I view “Treats” as an experience album. It’s hard to explain, but in my head all music falls into these weird personal categories: stuff to dance to, stuff to sing along with, stuff to scream along with, stuff to work out to, stuff to write to, and so on and so forth. “Treats” is an album you press play on and let it swallow you up. Sometimes I quasi head bang to it, sometimes I bust out some of my finest 80’s hip hop booty shakes, and sometimes I just play it for reliably awesome background noise.
One thing I do not do to it is sing. For Sleigh Bells, vocals appear to be just another instrument in the band. Often times the lead singer isn’t singing words and instead is singing rhythmic syllables. For instance, the song “Riot Rhythm” has the rousing lyrics of “ah, ah ah ah, ah, ah, ah, ah, ah, ah ah ah, ah ah, ah, ah.” Those exact lyrics also show up in the song “Run the Heart”. The lead vocals are mixed at the same sound level as the instruments, so they often blend into the music and other times her voice is run through some effects (no auto tune I’m relieved to say). I hate to say it, but despite dozens or more listenings, I could not tell you the complete lyrics to any of the songs.
“Treats” helps reaffirm my belief that there is something to be gained from musicians blending musical genres together and thinking outside of the box. Yes, it looks like auto tune is here to stay, that the traditional music industry will continue to care more about money than artistic quality, and that amateur music enthusiasts like myself will continue to pretend that we are musical trendsetters. What’s fantastic is that despite all of that, all that which is bad, something truly original and good can still rise up out of that quagmire.

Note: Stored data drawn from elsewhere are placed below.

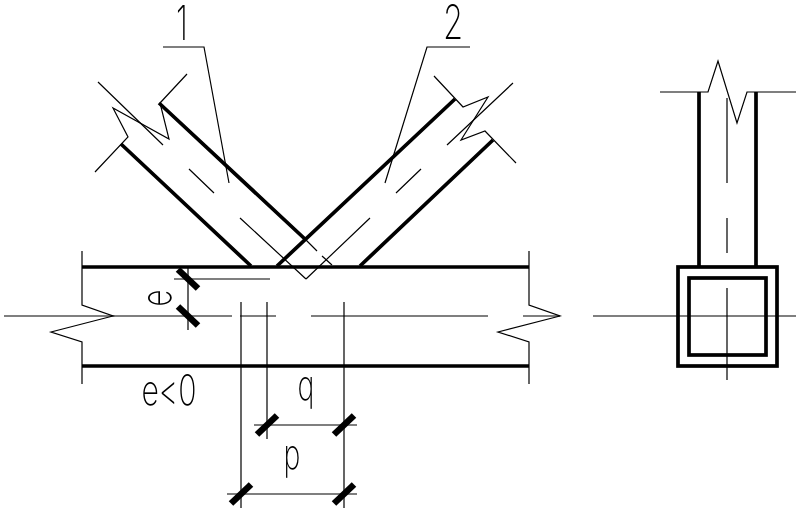
<!DOCTYPE html>
<html lang="en">
<head>
<meta charset="utf-8">
<title>Overlapping K-joint, elevation and section</title>
<style>
:root { --paper: #fff; --ink: #000; }
* { box-sizing: border-box; }
body { margin: 0; background: var(--paper); overflow: hidden; }
.joint-drawing { width: 801px; height: 514px; overflow: hidden; }
.joint-drawing svg { display: block; }
.edges { fill: none; stroke: var(--ink); stroke-width: 3.7; }
.thin { fill: none; stroke: var(--ink); stroke-width: 1.2; }
.ticks { stroke: var(--ink); stroke-width: 6.5; }
.labels { fill: var(--ink); font-family: Inter, "Open Sans", sans-serif; font-weight: 200; font-size: 42px; text-anchor: middle; }
.labels .callout { font-size: 48px; }
</style>
</head>
<body>
<main class="joint-drawing">
<svg width="801" height="514" viewBox="0 0 801 514" role="img" aria-label="Elevation and section of an overlapping K-joint with dimensions e, q and p">
  <defs>
    <path id="tick-rising" d="M-10 9.5L10 -9.5"/>
    <path id="tick-falling" d="M-10 -9.5L10 9.5"/>
    <path id="chord-break" d="M0 251V305L31 316L-31 332L0 342V384"/>
  </defs>

  <g id="elevation">
    <g class="edges">
      <path id="chord" d="M82 267H529M82 366H529"/>
      <path id="brace-1" d="M159 103L306 240M121 144L251 266"/>
      <path id="brace-2" d="M455 99L277 266M493 140L360 266"/>
    </g>
    <g class="thin">
      <use href="#chord-break" x="82"/>
      <use href="#chord-break" x="529"/>
      <path id="brace-1-break" d="M187 74L160 103L169 139L113 108L128 137L95 172"/>
      <path id="brace-2-break" d="M434 76L463 107L488 97L461 140L485 131L516 163"/>
      <path id="chord-axis" d="M4 316H232M240 316H276M311 316H488M523 316H560"/>
      <path id="brace-1-axis" d="M98 82L163 145M189 169L214 193M240 218L306 279"/>
      <path id="brace-2-axis" d="M513 83L447 145M421 169L396 193M370 218L306 279"/>
      <path id="hidden-edge" d="M306 240L317 251M322 256L332 265"/>
      <path id="leaders" d="M163 47H204L229 183M470 47H427L385 183"/>
    </g>
  </g>

  <g id="dimensions">
    <g class="thin">
      <path id="dimension-e" d="M174 279H270M188 267V330"/>
      <path id="dimension-q" d="M267 302V439M254 425H357"/>
      <path id="dimension-p" d="M241 302V508M344 302V508M227 494H357"/>
    </g>
    <g class="ticks">
      <use href="#tick-falling" x="188" y="279"/>
      <use href="#tick-falling" x="188" y="316"/>
      <use href="#tick-rising" x="267" y="425"/>
      <use href="#tick-rising" x="344" y="425"/>
      <use href="#tick-rising" x="241" y="494"/>
      <use href="#tick-rising" x="344" y="494"/>
    </g>
  </g>

  <g id="section">
    <g class="edges">
      <path id="brace-side" d="M699 92V266M756 92V266"/>
      <rect x="678" y="267" width="99" height="99"/>
      <rect x="689" y="278" width="77" height="77"/>
    </g>
    <g class="thin">
      <path id="brace-side-break" d="M660 92H708L718 61L737 123L747 92H796"/>
      <path id="section-axes" d="M727 98V183M727 218V253M727 288V380M593 316H796"/>
    </g>
  </g>

  <g class="labels">
    <text class="callout" transform="translate(182 40) scale(.65 1)">1</text>
    <text class="callout" transform="translate(453 39) scale(.68 1)">2</text>
    <text transform="translate(171 298) rotate(-90) scale(.7 1)">e</text>
    <text transform="translate(169 405) scale(.72 1)">e&lt;0</text>
    <text transform="translate(306 400) scale(.68 1)">q</text>
    <text transform="translate(292 469) scale(.68 1)">p</text>
  </g>
</svg>
</main>
</body>
</html>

Thank you Rolling Stone for introducing me to Sleigh Bells, I really needed that.
Here’s “Crown on the Ground”, one of my favorites off the album.